ATLIS READS: Race After Technology by Ruha Benjamin

Our year-long book seminar for technology thought leaders continues with this guest post from Theresa Jay, who previews Race After Technology: Abolitionist Tools for the New Jim Code by Ruha BenjaminYou can learn more and register for ATLIS Reads here. Our final selection for our ATLIS Readsyear-long book seminar is Radical Candor: Fully Revised & Updated Edition Be a Kick-Ass Boss Without Losing Your Humanity by Kim Scott. -- SD [10-minute read]

banner

ATLIS Reads: A Book Seminar for Technology Thought Leaders
2020-2021 Theme: Leading Schools Amid Rapid Change
Registration includes 4 webinar conversations and 1 reflective micro-course; FREE to ATIS Members; $129 for non-members. Learn more and register for ATLIS Reads here.

book cover

UPDATED BOOK SELECTION: Ruha Benjamin, Race After Technology: Abolitionist Tools for the New Jim Code 
January 27, 1 pm Easter

The time is now for addressing the embedded racism in technology. We need to go beyond the issue of getting more people of color into coding and address the cultural systems that surround technology.

How can technology leaders in schools do their part?

Guest Blogger and Conversation Leader
Theresa Jay
Chief Information Officer
Thayer Academy, MA

Did you ever question gender or race bias in technology? 

When I was in engineering school in 1983 – 1987, engineering textbooks used the master/slave terminology to explain electronic switches called flip flops which are fundamental to computing technology. It struck a nerve with me then, but I did nothing to question it. Today this terminology has been a subject of controversy due to its association with slavery, and textbooks and corporations are making changes to use different wording. If you are not immersed in the world of software or electronics engineering, you might find yourself surprised at how often the terms like “master” and “slave” are thrown around in documentation. 

#BlackLivesMatter started on social media in 2013, and today it has become mainstream in all news outlets. Our school has a Diversity Director and adopted a strategic plan to address diversity, equity and inclusion (DEI). Our recent all-school book read was Waking up White by Debby Irving.  

As technology leaders, we need to look at race discrimination in our field. What can we do to be antiracist? Ruha Benjamin's Race After Technology highlights the bias in technology. The author is both brilliant and passionate about how things change but not really. Her public persona is an extension of her teaching to include us all in the conversation.  
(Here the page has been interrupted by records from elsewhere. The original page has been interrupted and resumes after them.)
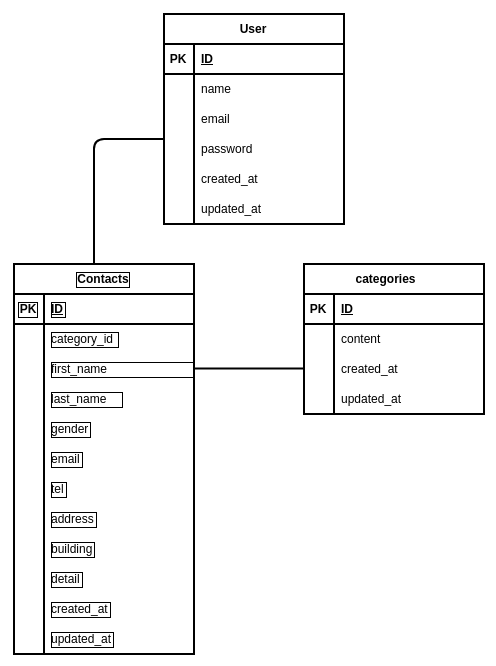
<!DOCTYPE html>
<html lang="en">
<head>
<meta charset="utf-8">
<title>Entity relationship diagram</title>
<style>
  :root { --ink: #000; --paper: #fff; --row: 30px; --line: 2px; }
  * { box-sizing: border-box; margin: 0; padding: 0; }
  html, body { width: 496px; height: 666px; overflow: hidden; background: var(--paper); }
  .diagram {
    position: relative; width: 496px; height: 666px;
    color: var(--ink); font: 12px/14px "Liberation Sans", Arial, sans-serif;
  }
  .connectors { position: absolute; inset: 0; fill: none; stroke: var(--ink); stroke-width: 2; }
  .entity {
    position: absolute; width: 182px;
    background: var(--paper); border: var(--line) solid var(--ink);
  }
  .user { left: 163px; top: 13px; height: 212px; }
  .contacts { left: 13px; top: 263px; height: 392px; }
  .categories { left: 303px; top: 263px; height: 152px; }
  .entity h2, .primary {
    height: var(--row); border-bottom: var(--line) solid var(--ink);
    font-size: 12px; font-weight: bold;
  }
  .entity h2 { display: flex; align-items: center; justify-content: center; padding-right: 2px; }
  .categories h2 { padding-right: 17px; }
  .primary { display: grid; grid-template-columns: 30px 1fr; }
  .primary > * { display: flex; align-items: center; }
  .key { justify-content: center; padding-right: 2px; border-right: var(--line) solid var(--ink); }
  .id { padding-left: 6px; }
  .id u { text-underline-offset: 1px; }
  .fields { list-style: none; margin-left: 28px; border-left: var(--line) solid var(--ink); height: calc(100% - 60px); }
  .fields li { display: flex; align-items: center; height: var(--row); padding: 0 0 2px 6px; }
  .contacts .box {
    display: block; flex: none; width: var(--w); height: 16px; margin-top: 2px;
    white-space: nowrap; box-shadow: inset 0 0 0 1px var(--ink);
  }
  .contacts h2 .box, .contacts .key .box { text-align: center; }
</style>
</head>
<body>
<main class="diagram">
  <svg class="connectors" width="496" height="666" viewBox="0 0 496 666" aria-hidden="true">
    <path d="M164 139H104Q94 139.5 94 149V264"/>
    <path d="M194 368.5H304"/>
  </svg>

  <section class="entity user">
    <h2>User</h2>
    <div class="primary"><span class="key">PK</span><span class="id"><u>ID</u></span></div>
    <ul class="fields">
      <li>name</li>
      <li>email</li>
      <li>password</li>
      <li>created_at</li>
      <li>updated_at</li>
    </ul>
  </section>

  <section class="entity contacts">
    <h2><span class="box" style="--w:54px">Contacts</span></h2>
    <div class="primary">
      <span class="key"><span class="box" style="--w:20px">PK</span></span>
      <span class="id"><span class="box" style="--w:15px"><u>ID</u></span></span>
    </div>
    <ul class="fields">
      <li><span class="box" style="--w:68px">category_id</span></li>
      <li><span class="box" style="--w:143px">first_name</span></li>
      <li><span class="box" style="--w:72px">last_name</span></li>
      <li><span class="box" style="--w:40px">gender</span></li>
      <li><span class="box" style="--w:32px">email</span></li>
      <li><span class="box" style="--w:16px">tel</span></li>
      <li><span class="box" style="--w:46px">address</span></li>
      <li><span class="box" style="--w:44px">building</span></li>
      <li><span class="box" style="--w:32px">detail</span></li>
      <li><span class="box" style="--w:60px">created_at</span></li>
      <li><span class="box" style="--w:63px">updated_at</span></li>
    </ul>
  </section>

  <section class="entity categories">
    <h2>categories</h2>
    <div class="primary"><span class="key">PK</span><span class="id"><u>ID</u></span></div>
    <ul class="fields">
      <li>content</li>
      <li>created_at</li>
      <li>updated_at</li>
    </ul>
  </section>
</main>
</body>
</html>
What I like about this book, Race after Technology, is that Benjamin terms her findings as the “new Jim Code”: the employment of new technologies that reflect and reproduce existing inequities but that are promoted and perceived as more objective or progressive than the discriminatory systems of a previous era.

Discussion Questions

  1. Even though technology is viewed as progressive and innovative, discriminatory old logic is built in. What can we do to change the perception that technology is less biased than human decision making?   

  2. Do you think the corporations are changing the practice to design for profit with no regard to who it may harm?  Are the new technology developments harmful and do they exclude certain people based on race?

  3. How do science and technology shape the social world? Should all STEM student training, for example, address a social view?

  4. What actions can educational tech leaders take to increase awareness of design code inequalities? What can we do to help form regulations and audits to monitor code for inequities? 

  5. Does this master/slave language offend you? Do you know if the racist terminology pervades the engineering and computer science programs at your school?

Annotated Resources

Ruha Benjamin, Ruha Benjamin Resource Page

Ruha Benjamin, From Park Bench to Lab Bench – What Kind of Future Are We Designing? TEDxBaltimore, TEDxTalks, YouTube, 5 February 2015.

Joy Adowaa Buolamwini, Gender Shades: Intersectional Phenotypic and Demographic Evaluation of Face Datasets and Gender Classifiers. Master’s Thesis, Massachusetts Institute of Technology, 2017. Interesting read on face scan design.

ISTE 2016 Middle Keynote -- Ruha Benjamin. ISTE, YouTube, 13 July 2016. Dr. Benjamin's talk given to edtech educators.

John Naughton, "Attempts to Stay Anonymous on the Web Will Only Put the NSA on Your Trail," The Guardian, 10 May 2014. More on Janet Vertesi trying to keep her pregnancy private.

 

Share this post:

Comments on "ATLIS READS: Race After Technology by Ruha Benjamin"

Comments 0-5 of 0

Please login to comment